How personal tragedies made these people into road safety crusaders
New Delhi, Jan 31: Raghvendra Kumar, a resident of Madhubani in Bihar, sold his ancestral land so that he could distribute over 50,000 helmets among those who ride two wheelers without the protective gear.
While wheelchair-bound Harman Singh Sidhu led a campaign to get sale of liquor banned on all state and national highways, and Deepak Sharma, a lecturer in Punjab's Ferozepur district, runs a foundation that conducts an awareness programme against underage driving.
Common among the three are personal loses in tragedies that turned them into road safety crusaders, PTI reported.
"I lost my friend and roommate four years ago in a road accident. The bitter truth is he could have been saved if he was wearing a helmet," Kumar told PTI.
"I did not realise the importance of a helmet until then and I am sure many others don't realise it until they lose their loved ones in a similar way. I then resolved that if I can save lives by warning them against not wearing a helmet, that will be a lesson learnt for me," he said.
Since the tragedy, Kumar has distributed over 50,000 helmets and is popularly known as the "Helmet Man of India".
"I first sold some jewellery, which I had at home, to procure helmets, but that was not enough. Then I decided to sell my ancestral land," he said while speaking about the difficulties in the way to spread awareness on use of helmets.
It has been five years since Sharma lost his 16-year-old son Mayank in a motorcycle accident, but still repents saying, "I should have stopped him".
The accident, he said, turned him into a road safety activist who warns parents against underage driving.
"I should have stopped him and this will remain with me forever. I run awareness campaigns for parents so one day they do not have to regret that they should have stopped their children or sensitised them against not driving until the legal age," Sharma said.
In Indore, Ranjeet Singh, a traffic policeman has been using late pop icon Michael Jackson's 'moonwalk' to control traffic in the Madhya Pradesh city for nearly 17 years, and it all started with a road accident.
"I got a message that there was an accident and when I reached the spot and tried to control the crowd, I saw my friend lying in a pool of blood. I decided then that I have to do something unique to engage people in road safety lessons and encourage them to follow rules," he said, adding that it was then he decided on the 'moonwalk'.

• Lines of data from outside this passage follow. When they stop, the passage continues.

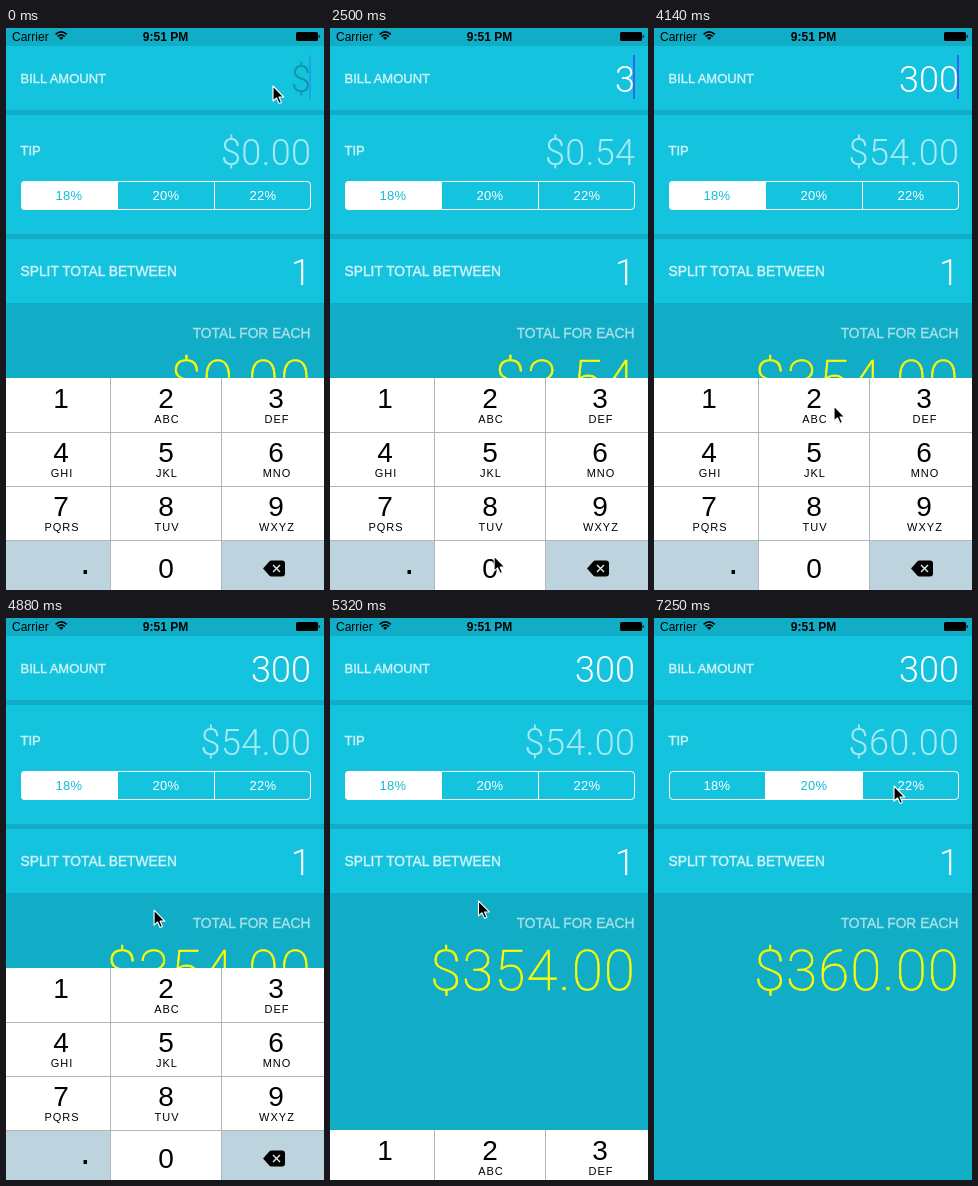
Recreate the animation shown at these times as an HTML page. Size 318 by 562 pixels, loop 8000 ms.

```html
<!DOCTYPE html>
<html lang="en">
<head>
<meta charset="utf-8">
<title>Tip calculator</title>
<style>
  html, body { margin: 0; width: 100%; height: 100%; overflow: hidden; background: #11acc5; }
  svg { display: block; width: 318px; height: 562px; }
  text { font-family: "Liberation Sans", Arial, sans-serif; white-space: pre; }
  .label { font-size: 13px; fill: #fff; stroke: #fff; stroke-width: .35px; opacity: .82; }
  .big { font-size: 13.8px; }
  .num { font: 300 36px Roboto, sans-serif; fill: #fff; text-anchor: end; }
  .total { font: 100 56px Roboto, sans-serif; fill: #ff0; stroke: #ff0; stroke-width: .7px; text-anchor: end; letter-spacing: 1.4px; }
  .mid { text-anchor: middle; }
  .seg { font-size: 13px; letter-spacing: .3px; }
  .digit { font-size: 28px; }
  .abc { font-size: 11px; letter-spacing: 1px; }
  .status { font-size: 12px; }
</style>
</head>
<body>
<svg viewBox="0 0 318 562">
  <defs>
    <clipPath id="round"><rect x="15" y="153" width="290" height="29" rx="4"/></clipPath>
  </defs>
  <rect width="318" height="562" fill="#11acc5"/>
  <g fill="#14c4df">
    <rect y="18" width="318" height="64"/>
    <rect y="87" width="318" height="119"/>
    <rect y="211" width="318" height="64"/>
  </g>

  <text class="status" x="6" y="12.5">Carrier</text>
  <path d="M49.6 6.4Q55.2 1.4 60.8 6.4M51.6 8.6Q55.2 5.3 58.8 8.6" fill="none" stroke="#000" stroke-width="1.6"/>
  <path d="M53 9.7Q55.2 8 57.4 9.7L55.2 12Z"/>
  <text class="status mid" x="159.5" y="12.5" font-weight="700">9:51 PM</text>
  <rect x="290" y="4" width="22" height="9" rx="1.5"/>
  <path d="M312.7 6.5Q315 8.5 312.7 10.5Z"/>

  <text class="label" x="14.5" y="54.5">BILL AMOUNT</text>
  <text class="label" x="14.5" y="127">TIP</text>
  <text class="label big" x="14.5" y="247.5">SPLIT TOTAL BETWEEN</text>
  <text class="label big" x="304.5" y="309.5" text-anchor="end" style="opacity:.64">TOTAL FOR EACH</text>

  <text class="num" id="bill" x="305" y="63.5"></text>
  <rect id="caret" x="303" y="27" width="2" height="44" fill="#3565e8"/>
  <text class="num" id="tip" x="305.4" y="137" fill-opacity=".62" letter-spacing=".4"></text>
  <text class="num" x="305" y="257">1</text>
  <text class="total" id="total" x="306" y="372"></text>

  <g id="segs" clip-path="url(#round)"></g>
  <rect x="15.5" y="153.5" width="289" height="28" rx="3.5" fill="none" stroke="#fff"/>
  <path d="M111.5 153V182M208.5 153V182" stroke="#fff"/>

  <g id="pad">
    <rect y="350" width="318" height="212" fill="#fff"/>
    <path d="M0 512H104V562H0ZM216 512H318V562H216Z" fill="#bdd4df"/>
    <rect id="zero" x="105" y="513" width="110" height="49" fill="#bdd4df"/>
    <path d="M0 404.5H318M0 458.5H318M0 512.5H318M104.5 350V562M215.5 350V562" stroke="#b2b6b9"/>
    <text class="digit mid" x="160" y="549.5">0</text>
    <rect x="77.5" y="542" width="3.5" height="4"/>
    <path d="M257 540.5L263.5 533.2Q264.3 532.5 265.5 532.5H276Q279 532.5 279 535.5V545.5Q279 548.5 276 548.5H265.5Q264.3 548.5 263.5 547.8Z"/>
    <path d="M267 537L274 544M274 537L267 544" stroke="#e4eef3" stroke-width="1.4"/>
  </g>
  <path id="pointer" d="M0 0V15L3.5 11.8L6 17.4L8.4 16.4L6 11H10.8Z"
    stroke="#fff" stroke-width="1.1" stroke-linejoin="round"/>
</svg>
<script>
const $ = id => document.getElementById(id);
const LOOP = 8000, TICK = 147;  // the screen refreshes once per tick
const AMOUNT = "300", KEYS = [1910, 2790, 3670];
const DISMISS = 5030, TOUCH = 6320, PICK = TOUCH + TICK;

const home = { x: 267, y: 58 };
const moves = [
  { from: 0, to: 1170, x: 253, y: 217 },
  { from: 1180, to: 1600, x: 238, y: 369 },
  { from: 2060, to: 2570, x: 160, y: 537 },
  { from: 3980, to: 4110, x: 180, y: 378 },
  { from: 4120, to: 4870, x: 148, y: 292 },
  { from: 5150, to: 6020, x: 155, y: 165 },
  { from: 6800, to: 7200, x: 240, y: 168 }
];

const clamp = v => Math.max(0, Math.min(1, v));
const smooth = p => p * p * (3 - 2 * p);

function pointerAt(t) {
  let { x, y } = home;
  for (const m of moves) {
    const p = smooth(clamp((t - m.from) / (m.to - m.from)));
    x += (m.x - x) * p;
    y += (m.y - y) * p;
  }
  return `translate(${x} ${y})`;
}

// The blink restarts with every key
function caretAt(t, lastKey) {
  if (t >= DISMISS) return 0;
  return clamp(.5 + 3 * Math.cos(2 * Math.PI * (t - lastKey - 300) / 1300));
}

function add(parent, tag, attrs, text = "") {
  const el = document.createElementNS("http://www.w3.org/2000/svg", tag);
  for (const k in attrs) el.setAttribute(k, attrs[k]);
  el.textContent = text;
  parent.appendChild(el);
  return el;
}

const segs = [18, 20, 22].map((rate, i) => ({
  rate,
  box: add($("segs"), "rect", { x: 14.5 + 97 * i, y: 153, width: 97, height: 29, fill: "#fff" }),
  text: add($("segs"), "text", { class: "seg mid", x: 63 + 97 * i, y: 172 }, rate + "%")
}));

const cols = [55, 160, 270];
["", "ABC", "DEF", "GHI", "JKL", "MNO", "PQRS", "TUV", "WXYZ"].forEach((abc, i) => {
  const x = cols[i % 3], y = 380 + 54 * Math.floor(i / 3);
  add($("pad"), "text", { class: "digit mid", x, y }, i + 1);
  add($("pad"), "text", { class: "abc mid", x: x + 1, y: y + 15 }, abc);
});

function draw(time) {
  const t = Math.floor(time / TICK) * TICK;
  const count = KEYS.filter(k => t >= k).length;
  const bill = AMOUNT.slice(0, count);
  const pick = t >= PICK ? 1 : 0;
  const tip = bill * segs[pick].rate / 100;

  $("bill").textContent = bill || "$";
  $("bill").style.fill = bill ? "#fff" : "rgba(0,0,0,.23)";
  $("tip").textContent = "$" + tip.toFixed(2);
  $("total").textContent = "$" + (+bill + tip).toFixed(2);
  $("caret").setAttribute("opacity", caretAt(t, count ? KEYS[count - 1] : -635));

  segs.forEach((s, i) => {
    const touched = i === 1 && t >= TOUCH;
    s.box.setAttribute("opacity", i === pick ? 1 : touched ? .15 : 0);
    s.text.setAttribute("fill", i === pick ? "#14bcd7" : "#fff");
  });

  const pressed = t < KEYS[2] && t >= KEYS[2] - TICK;
  $("zero").setAttribute("opacity", pressed ? 1 : 0);
  const drop = 212 * clamp((t - DISMISS) / 300) ** 2;
  $("pad").setAttribute("transform", `translate(0 ${Math.round(drop)})`);
  $("pointer").setAttribute("transform", pointerAt(t));
}

const start = performance.now();
function frame() {
  draw((performance.now() - start) % LOOP);
  requestAnimationFrame(frame);
}
frame();
</script>
</body>
</html>
```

Many people do not respect the traffic light and have an impulse to jump it if there are no police personnel watching, but once they see me performing, they stop and traffic is managed smoothly, Singh said.
"The technique also helps whenever I'm deputed at places where we need to do crowd management," he said, adding that he has received recognition not only from his department but also multiple awards for the initiative.
Mr Sidhu it was a 1996 road accident that came as a turning point.
Mr Sidhu took up the cause of road safety and filed a Public Interest Litigation (PIL) in the Punjab and
Haryana High Court appealing all liquor vends on national and state highways be closed down as they are a major cause of drunk driving resulting in fatal accidents.
Finally, after years of campaigning for no liquor shops on highways, his efforts got a boost when in December, 2016 the Supreme Court ordered a ban on liquor shops along the highways.